More than 1000 phishing emails were sent from compromised National Health Service (NHS) inboxes over a six-month period ending this year, according to new research from Inky.
The email security firm claimed the campaign started around October 2021 and escalated “dramatically” in March this year, when Inky detected 1157 phishing emails originating from NHSmail inboxes.
After reporting its findings to the NHS on April 13, the volume of attacks originating from NHSmail inboxes fell dramatically the next day to just a “few,” the firm claimed.
Some 139 health service employees had their official email accounts individually compromised in the campaign to send out a variety of malicious messages.
“The majority were fake new document notifications with malicious links to credential harvesting sites that targeted Microsoft credentials. All emails also had the NHS email footer at the bottom,” Inky explained.
“Some emails impersonated Adobe and Microsoft by using their logos in phishing emails, and a few were advance-fee scams.”

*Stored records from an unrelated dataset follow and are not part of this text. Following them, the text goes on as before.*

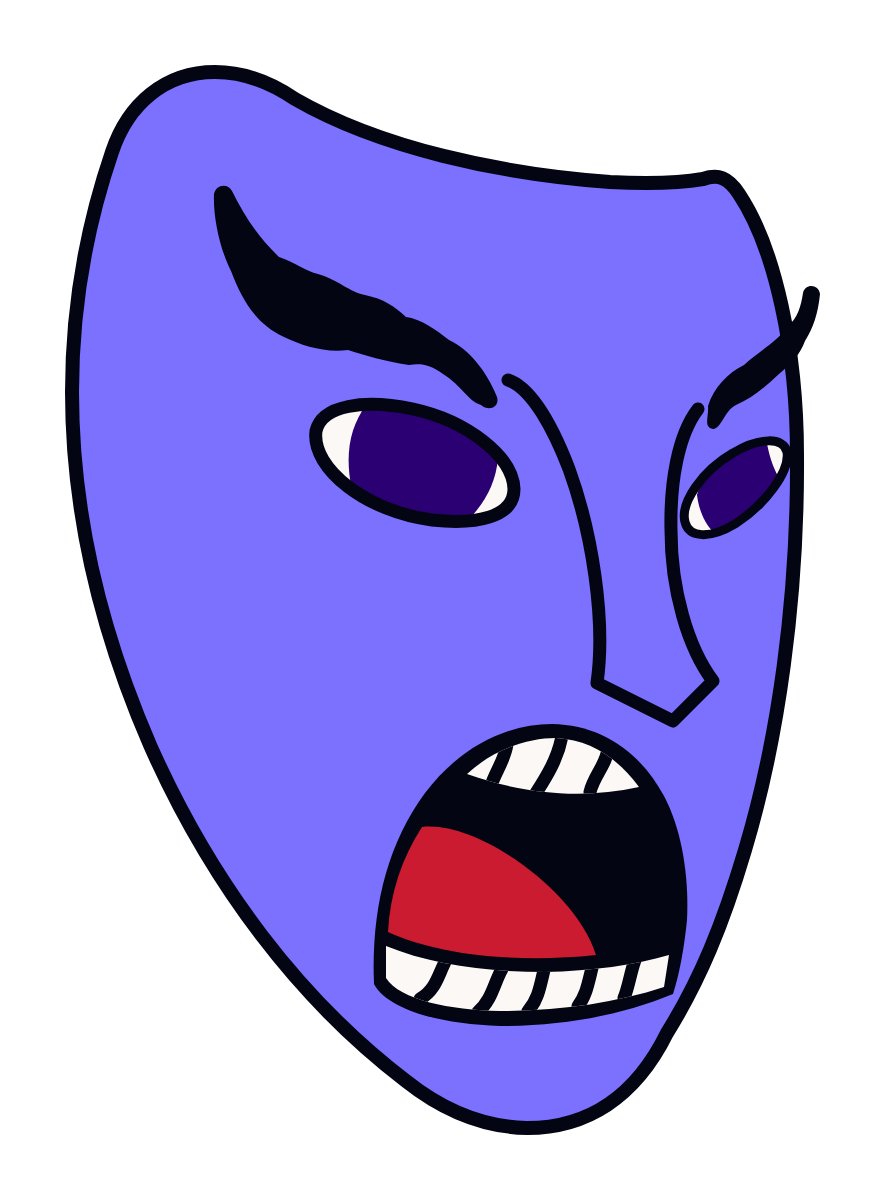
<!DOCTYPE html>
<html lang="en">
<head>
<meta charset="utf-8">
<title>Angry mask</title>
<style>
:root {
  --paper: #ffffff;
  --skin: #7c70ff;
  --ink: #030612;
  --bone: #fcf8f5;
  --iris: #2a0073;
  --tongue: #ca1b30;
}
html, body { margin: 0; background: var(--paper); overflow: hidden; }
svg { display: block; width: 884px; height: 1200px; }
.face { fill: var(--skin); stroke: var(--ink); stroke-width: 14; stroke-linejoin: round; }
.line { fill: none; stroke: var(--ink); stroke-width: 13; stroke-linecap: round; stroke-linejoin: round; }
.ink { fill: var(--ink); }
.bone { fill: var(--bone); }
.iris { fill: var(--iris); }
.tongue { fill: var(--tongue); }
</style>
</head>
<body>
<svg viewBox="0 0 884 1200" role="img" aria-label="Purple mask with an angry, shouting face">
  <defs>
    <path id="left-eye-shape" d="M316 431C322 405 364 399 413 409C468 421 513 457 514 489C514 517 477 525 432 520C368 512 311 469 316 431Z"/>
    <path id="right-eye-shape" d="M685 522C680 503 702 471 733 453C759 437 784 437 787 452C790 471 766 504 735 524C710 539 689 538 685 522Z"/>
    <clipPath id="left-eye-clip"><use href="#left-eye-shape"/></clipPath>
    <clipPath id="right-eye-clip"><use href="#right-eye-shape"/></clipPath>
    <clipPath id="upper-teeth-clip"><path d="M467 774C494 749 528 738 556 738C592 740 618 759 639 787C580 800 520 793 467 774Z"/></clipPath>
    <clipPath id="lower-teeth-clip"><path d="M386 946C430 964 485 972 545 972C592 971 635 965 669 955L664 987C615 1003 560 1011 500 1011C450 1010 400 1000 386 978Z"/></clipPath>
  </defs>

  <path id="mask" class="face" d="M112 152C128 104 165 72 215 72C245 72 270 82 295 99C380 148 500 174 610 182C650 184 680 183 703 179C718 174 728 177 739 194C775 248 797 350 797 455C798 600 778 740 745 850C723 924 700 980 667 1033C635 1098 586 1128 527 1128C480 1127 440 1108 406 1081C300 1000 212 885 150 745C98 625 72 510 72 392C72 310 86 228 112 152Z"/>

  <g id="brows" class="ink">
    <path d="M214 194C216 184 228 183 232 191C244 215 257 236 279 257C296 263 306 271 318 274C339 280 349 292 365 295C384 299 394 306 406 317C421 319 435 329 449 340C470 350 487 372 497 397C500 407 489 412 481 405C468 401 462 386 443 374C430 364 420 363 409 365C383 361 367 356 348 350C325 353 303 346 284 337C256 324 242 300 231 271C220 249 213 218 214 194Z"/>
    <path d="M803 293C805 283 819 284 820 294C818 314 813 328 805 341C800 355 790 365 779 374C764 388 752 398 736 405C724 411 722 428 713 429C703 427 709 417 708 406C714 387 728 373 744 365C760 350 776 343 787 327C798 318 801 306 803 293Z"/>
  </g>

  <g id="eyes">
    <use href="#left-eye-shape" class="bone"/>
    <g clip-path="url(#left-eye-clip)">
      <path class="iris" d="M370 400C350 424 345 452 351 485C385 530 430 530 472 516C486 500 496 482 498 458C470 415 430 395 370 400Z"/>
    </g>
    <use href="#left-eye-shape" class="line"/>
    <use href="#right-eye-shape" class="bone"/>
    <g clip-path="url(#right-eye-clip)">
      <path class="iris" d="M697 495C699 510 704 523 715 534C748 530 775 500 778 476C773 467 769 456 766 438C735 440 705 465 697 495Z"/>
    </g>
    <use href="#right-eye-shape" class="line" stroke-width="9" style="stroke-width:9"/>
  </g>

  <path id="nose" class="line" d="M508 380C532 388 554 430 569 469C592 532 606 620 597 683L673 721L713 681C688 648 671 590 671 530C670 482 678 435 698 409"/>

  <g id="mouth">
    <path class="ink" d="M374 984C371 912 386 846 425 793C460 747 506 724 552 724C602 725 640 752 664 796C683 832 689 880 687 920C684 950 679 975 673 994C622 1015 565 1026 500 1026C440 1024 388 1010 374 984Z"/>
    <path class="tongue" d="M422 827C476 820 576 890 596 955C520 963 440 956 388 932C390 893 402 858 422 827Z"/>
    <g id="upper-teeth" clip-path="url(#upper-teeth-clip)">
      <rect class="bone" x="460" y="730" width="190" height="75"/>
      <path class="line" d="M507 744C505 760 495 772 491 786M562 736C558 758 547 776 536 793M608 748C607 764 594 775 590 792"/>
    </g>
    <g id="lower-teeth" clip-path="url(#lower-teeth-clip)">
      <rect class="bone" x="380" y="940" width="295" height="76"/>
      <path class="line" d="M446 960C438 975 436 990 420 999M502 969C494 983 492 1000 478 1012M544 970C540 987 538 1000 528 1011M592 968C588 984 586 996 578 1006M635 960C630 974 629 986 624 998"/>
    </g>
  </g>
</svg>
</body>
</html>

However, the scale of the campaign could have been even greater, given that Inky only detected the phishing messages sent to its customers.
In response to Inky’s findings, an official NHS statement claimed that the health service has processes in place to continuously monitor for such risks.
“We address them in collaboration with our partners who support and deliver the national NHSmail service,” it added.
“NHS organizations running their own email systems will have similar processes and protections in place to identify and coordinate their responses, and call upon NHS Digital assistance if required.”
It’s unclear how the healthcare employees were compromised in the first place, although recent research from Comparitech estimated that UK public sector workers might have clicked on as many as 58,000 suspicious links last year.
When assessed per employee, NHS Digital recorded the highest number of malicious emails for 2021 at 89,353.